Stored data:

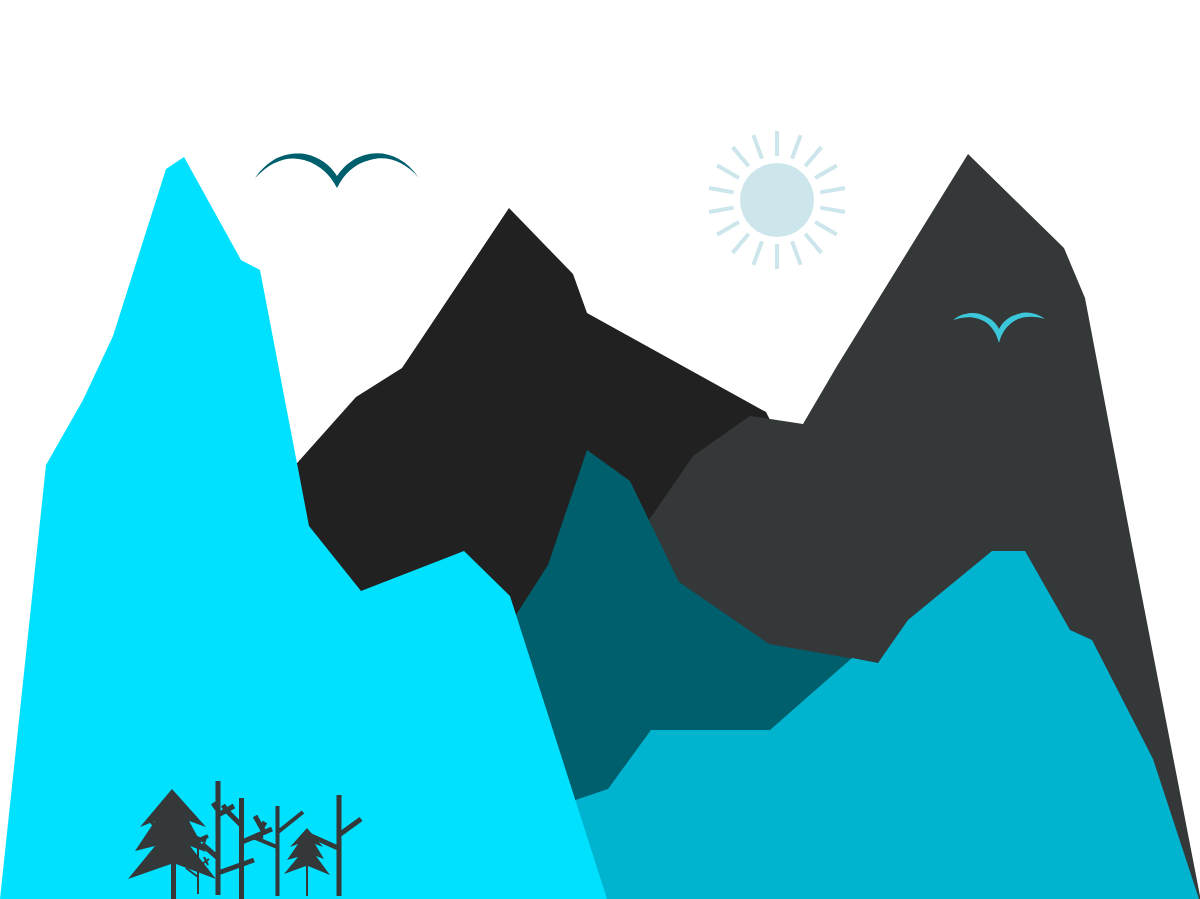
<!DOCTYPE html>
<html lang="en">
<head>
<meta charset="utf-8">
<title>Mountain landscape</title>
<style>
:root {
  --sky: #ffffff;
  --sun: #cce6eb;
  --peak-black: #212121;
  --peak-charcoal: #353839;
  --peak-petrol: #005f6d;
  --peak-teal: #00b4d0;
  --peak-cyan: #00e1ff;
  --bird-light: #3cc8da;
}
html, body { margin: 0; background: var(--sky); overflow: hidden; }
.landscape { display: block; width: 1200px; height: 899px; }
.sun { fill: var(--sun); stroke: var(--sun); stroke-width: 4; }
.sun-disc { stroke: none; }
.mountain-black { fill: var(--peak-black); }
.mountain-charcoal { fill: var(--peak-charcoal); }
.mountain-petrol { fill: var(--peak-petrol); }
.mountain-teal { fill: var(--peak-teal); }
.mountain-cyan { fill: var(--peak-cyan); }
.bird-dark { fill: var(--peak-petrol); }
.bird-light { fill: var(--bird-light); }
.pine { fill: var(--peak-charcoal); }
.bare-trees { fill: none; stroke: var(--peak-charcoal); stroke-width: 5; }
.bare-trees .thin { stroke-width: 2; }
.bare-trees .medium { stroke-width: 4; }
</style>
</head>
<body>
<svg class="landscape" viewBox="0 0 1200 899" role="img" aria-label="Layered mountains with a sun, two birds and a small grove of trees">
  <defs>
    <line id="ray" x1="777" y1="131" x2="777" y2="156"/>
    <g id="ray-group">
      <use href="#ray"/>
      <use href="#ray" transform="rotate(20 777 200)"/>
      <use href="#ray" transform="rotate(40 777 200)"/>
      <use href="#ray" transform="rotate(60 777 200)"/>
      <use href="#ray" transform="rotate(80 777 200)"/>
    </g>
    <g id="ray-quarter">
      <use href="#ray" transform="rotate(100 777 200)"/>
      <use href="#ray" transform="rotate(120 777 200)"/>
      <use href="#ray" transform="rotate(140 777 200)"/>
      <use href="#ray" transform="rotate(160 777 200)"/>
    </g>
    <g id="ray-half">
      <use href="#ray-group"/>
      <use href="#ray-quarter"/>
    </g>
  </defs>

  <g class="sun">
    <circle class="sun-disc" cx="777" cy="200" r="37"/>
    <use href="#ray-half"/>
    <use href="#ray-half" transform="rotate(180 777 200)"/>
  </g>

  <g class="mountains">
    <polygon class="mountain-black" points="509,208 573,274 587,313 766,412 800,480 700,650 480,650 290,600 290,471 356,397 402,368"/>
    <polygon class="mountain-charcoal" points="968,154 1064,248 1085,298 1131,540 1200,896 1200,899 800,899 600,590 649,520 693,456 750,416 803,424 837,366"/>
    <polygon class="mountain-petrol" points="587,450 630,481 679,582 769,644 900,667 900,820 500,820 500,640 548,565"/>
    <polygon class="mountain-teal" points="540,812 608,789 651,730 770,730 852,658 878,663 908,620 992,551 1025,551 1070,630 1092,640 1153,759 1199,899 540,899"/>
    <polygon class="mountain-cyan" points="0,899 19,720 46,465 83,400 113,336 166,169 184,157 241,260 260,270 309,526 361,591 464,551 510,596 607,899"/>
  </g>

  <g class="birds">
    <path class="bird-dark" d="M255 178C270 157 287 152 305 154C320 157 330 165 337 176C345 164 355 157 369 154C387 151 405 158 419 178C404 161 387 155 370 160C354 164 344 174 337 188C330 175 321 165 304 160C287 155 270 162 255 178Z"/>
    <path class="bird-light" d="M953 320C962 313 972 312 980 314C989 317 996 322 999 329C1003 321 1010 316 1018 314C1027 311 1037 313 1045 319C1035 316 1026 316 1018 319C1009 323 1002 331 999 343C996 331 989 322 979 319C971 316 962 317 953 320Z"/>
  </g>

  <g class="grove">
    <g class="bare-trees">
      <path d="M218 781V895M218 858L202 844M218 873L254 860M213 803L218 810M218 815L234 806M223 805L228 813"/>
      <path d="M241.5 798V899M241 825L228 812M242 842L272 829M251 838L263 836M264 832L255 816M261 829L265 822"/>
      <path class="medium" d="M277.5 806V896M277 847L253 837M278 832L303 812"/>
      <path d="M339 795V896M338 848L309 835M339 835L361 819"/>
      <path class="thin" d="M198 846V894M198 877L186 868M198 867L209 859M204 857L208 865"/>
      <path class="medium" d="M150 820L166 838M188 845L208 836M196 838L206 841"/>
    </g>
    <g class="pine">
      <path d="M172 789L206 827L189 821L206 852L190 846L216 879L176 864V899H171V864L128 879L155 846L135 851L155 821L140 827Z"/>
      <path d="M307 828L323 847L315 844L324 859L316 856L330 875L308 866V896H306V866L284 874L298 857L287 860L298 844L290 847Z"/>
    </g>
  </g>
</svg>
</body>
</html>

## Assigned task
Provide the count of lines holding the word "bare" in these entries, and no other words.

## Problem solution
4